• [MATERIAL PROVIDED]:
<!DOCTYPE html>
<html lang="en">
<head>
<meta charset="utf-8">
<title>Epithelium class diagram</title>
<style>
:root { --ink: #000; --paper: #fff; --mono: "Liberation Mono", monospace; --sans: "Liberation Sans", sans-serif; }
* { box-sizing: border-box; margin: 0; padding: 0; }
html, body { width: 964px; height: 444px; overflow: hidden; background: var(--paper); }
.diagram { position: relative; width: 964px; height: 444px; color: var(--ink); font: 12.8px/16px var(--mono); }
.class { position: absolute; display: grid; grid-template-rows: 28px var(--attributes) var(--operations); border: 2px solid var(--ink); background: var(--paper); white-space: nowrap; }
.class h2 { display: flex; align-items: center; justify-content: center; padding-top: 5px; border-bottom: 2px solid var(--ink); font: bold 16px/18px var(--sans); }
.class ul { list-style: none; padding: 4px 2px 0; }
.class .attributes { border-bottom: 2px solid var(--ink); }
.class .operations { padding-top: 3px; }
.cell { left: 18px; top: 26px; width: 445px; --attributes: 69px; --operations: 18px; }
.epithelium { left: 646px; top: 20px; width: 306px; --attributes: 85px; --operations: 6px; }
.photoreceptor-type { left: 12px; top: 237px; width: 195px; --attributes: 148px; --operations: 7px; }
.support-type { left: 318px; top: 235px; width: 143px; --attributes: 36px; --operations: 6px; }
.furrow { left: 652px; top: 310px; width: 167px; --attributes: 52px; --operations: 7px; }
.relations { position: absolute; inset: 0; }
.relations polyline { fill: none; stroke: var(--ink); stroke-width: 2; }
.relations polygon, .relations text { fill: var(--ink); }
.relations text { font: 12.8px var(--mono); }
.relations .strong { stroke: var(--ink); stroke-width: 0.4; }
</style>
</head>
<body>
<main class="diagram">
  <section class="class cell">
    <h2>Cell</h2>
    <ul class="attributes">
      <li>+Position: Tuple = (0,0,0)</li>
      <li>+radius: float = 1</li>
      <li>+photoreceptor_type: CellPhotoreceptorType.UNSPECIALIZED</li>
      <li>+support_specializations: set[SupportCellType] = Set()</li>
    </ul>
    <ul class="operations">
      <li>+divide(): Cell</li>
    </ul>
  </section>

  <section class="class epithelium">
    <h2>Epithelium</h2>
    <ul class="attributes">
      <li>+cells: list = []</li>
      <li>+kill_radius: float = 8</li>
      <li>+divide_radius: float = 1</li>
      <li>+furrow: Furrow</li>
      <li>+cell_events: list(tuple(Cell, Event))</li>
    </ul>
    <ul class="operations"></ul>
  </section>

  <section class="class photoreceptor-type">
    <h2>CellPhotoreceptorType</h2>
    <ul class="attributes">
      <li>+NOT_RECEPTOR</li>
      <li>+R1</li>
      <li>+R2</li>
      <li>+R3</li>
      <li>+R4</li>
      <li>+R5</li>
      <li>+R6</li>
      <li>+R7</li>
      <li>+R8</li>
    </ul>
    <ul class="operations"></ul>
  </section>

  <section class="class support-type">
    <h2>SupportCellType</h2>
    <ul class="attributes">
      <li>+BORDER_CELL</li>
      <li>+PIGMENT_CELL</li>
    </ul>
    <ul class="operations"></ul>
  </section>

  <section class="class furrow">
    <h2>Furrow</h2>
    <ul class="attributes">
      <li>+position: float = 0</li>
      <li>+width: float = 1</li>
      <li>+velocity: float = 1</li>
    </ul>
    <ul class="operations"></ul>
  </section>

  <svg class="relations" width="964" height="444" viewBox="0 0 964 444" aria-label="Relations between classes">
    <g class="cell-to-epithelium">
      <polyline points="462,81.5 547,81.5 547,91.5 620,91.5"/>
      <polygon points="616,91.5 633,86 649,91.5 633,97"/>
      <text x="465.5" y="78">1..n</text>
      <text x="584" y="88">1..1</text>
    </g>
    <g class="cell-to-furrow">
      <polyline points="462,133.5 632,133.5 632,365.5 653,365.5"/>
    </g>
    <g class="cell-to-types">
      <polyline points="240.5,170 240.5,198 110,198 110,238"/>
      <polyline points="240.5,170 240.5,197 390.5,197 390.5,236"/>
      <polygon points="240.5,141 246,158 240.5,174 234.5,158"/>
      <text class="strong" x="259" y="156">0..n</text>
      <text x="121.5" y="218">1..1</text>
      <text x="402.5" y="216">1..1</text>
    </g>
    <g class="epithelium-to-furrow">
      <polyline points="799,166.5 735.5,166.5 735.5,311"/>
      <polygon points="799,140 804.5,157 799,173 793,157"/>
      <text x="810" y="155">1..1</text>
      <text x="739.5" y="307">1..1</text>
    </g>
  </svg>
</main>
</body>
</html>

• [TASK DESCRIPTION]:
The answer is all of the material, given again exactly.

• [WRITTEN SOLUTION]:
<!DOCTYPE html>
<html lang="en">
<head>
<meta charset="utf-8">
<title>Epithelium class diagram</title>
<style>
:root { --ink: #000; --paper: #fff; --mono: "Liberation Mono", monospace; --sans: "Liberation Sans", sans-serif; }
* { box-sizing: border-box; margin: 0; padding: 0; }
html, body { width: 964px; height: 444px; overflow: hidden; background: var(--paper); }
.diagram { position: relative; width: 964px; height: 444px; color: var(--ink); font: 12.8px/16px var(--mono); }
.class { position: absolute; display: grid; grid-template-rows: 28px var(--attributes) var(--operations); border: 2px solid var(--ink); background: var(--paper); white-space: nowrap; }
.class h2 { display: flex; align-items: center; justify-content: center; padding-top: 5px; border-bottom: 2px solid var(--ink); font: bold 16px/18px var(--sans); }
.class ul { list-style: none; padding: 4px 2px 0; }
.class .attributes { border-bottom: 2px solid var(--ink); }
.class .operations { padding-top: 3px; }
.cell { left: 18px; top: 26px; width: 445px; --attributes: 69px; --operations: 18px; }
.epithelium { left: 646px; top: 20px; width: 306px; --attributes: 85px; --operations: 6px; }
.photoreceptor-type { left: 12px; top: 237px; width: 195px; --attributes: 148px; --operations: 7px; }
.support-type { left: 318px; top: 235px; width: 143px; --attributes: 36px; --operations: 6px; }
.furrow { left: 652px; top: 310px; width: 167px; --attributes: 52px; --operations: 7px; }
.relations { position: absolute; inset: 0; }
.relations polyline { fill: none; stroke: var(--ink); stroke-width: 2; }
.relations polygon, .relations text { fill: var(--ink); }
.relations text { font: 12.8px var(--mono); }
.relations .strong { stroke: var(--ink); stroke-width: 0.4; }
</style>
</head>
<body>
<main class="diagram">
  <section class="class cell">
    <h2>Cell</h2>
    <ul class="attributes">
      <li>+Position: Tuple = (0,0,0)</li>
      <li>+radius: float = 1</li>
      <li>+photoreceptor_type: CellPhotoreceptorType.UNSPECIALIZED</li>
      <li>+support_specializations: set[SupportCellType] = Set()</li>
    </ul>
    <ul class="operations">
      <li>+divide(): Cell</li>
    </ul>
  </section>

  <section class="class epithelium">
    <h2>Epithelium</h2>
    <ul class="attributes">
      <li>+cells: list = []</li>
      <li>+kill_radius: float = 8</li>
      <li>+divide_radius: float = 1</li>
      <li>+furrow: Furrow</li>
      <li>+cell_events: list(tuple(Cell, Event))</li>
    </ul>
    <ul class="operations"></ul>
  </section>

  <section class="class photoreceptor-type">
    <h2>CellPhotoreceptorType</h2>
    <ul class="attributes">
      <li>+NOT_RECEPTOR</li>
      <li>+R1</li>
      <li>+R2</li>
      <li>+R3</li>
      <li>+R4</li>
      <li>+R5</li>
      <li>+R6</li>
      <li>+R7</li>
      <li>+R8</li>
    </ul>
    <ul class="operations"></ul>
  </section>

  <section class="class support-type">
    <h2>SupportCellType</h2>
    <ul class="attributes">
      <li>+BORDER_CELL</li>
      <li>+PIGMENT_CELL</li>
    </ul>
    <ul class="operations"></ul>
  </section>

  <section class="class furrow">
    <h2>Furrow</h2>
    <ul class="attributes">
      <li>+position: float = 0</li>
      <li>+width: float = 1</li>
      <li>+velocity: float = 1</li>
    </ul>
    <ul class="operations"></ul>
  </section>

  <svg class="relations" width="964" height="444" viewBox="0 0 964 444" aria-label="Relations between classes">
    <g class="cell-to-epithelium">
      <polyline points="462,81.5 547,81.5 547,91.5 620,91.5"/>
      <polygon points="616,91.5 633,86 649,91.5 633,97"/>
      <text x="465.5" y="78">1..n</text>
      <text x="584" y="88">1..1</text>
    </g>
    <g class="cell-to-furrow">
      <polyline points="462,133.5 632,133.5 632,365.5 653,365.5"/>
    </g>
    <g class="cell-to-types">
      <polyline points="240.5,170 240.5,198 110,198 110,238"/>
      <polyline points="240.5,170 240.5,197 390.5,197 390.5,236"/>
      <polygon points="240.5,141 246,158 240.5,174 234.5,158"/>
      <text class="strong" x="259" y="156">0..n</text>
      <text x="121.5" y="218">1..1</text>
      <text x="402.5" y="216">1..1</text>
    </g>
    <g class="epithelium-to-furrow">
      <polyline points="799,166.5 735.5,166.5 735.5,311"/>
      <polygon points="799,140 804.5,157 799,173 793,157"/>
      <text x="810" y="155">1..1</text>
      <text x="739.5" y="307">1..1</text>
    </g>
  </svg>
</main>
</body>
</html>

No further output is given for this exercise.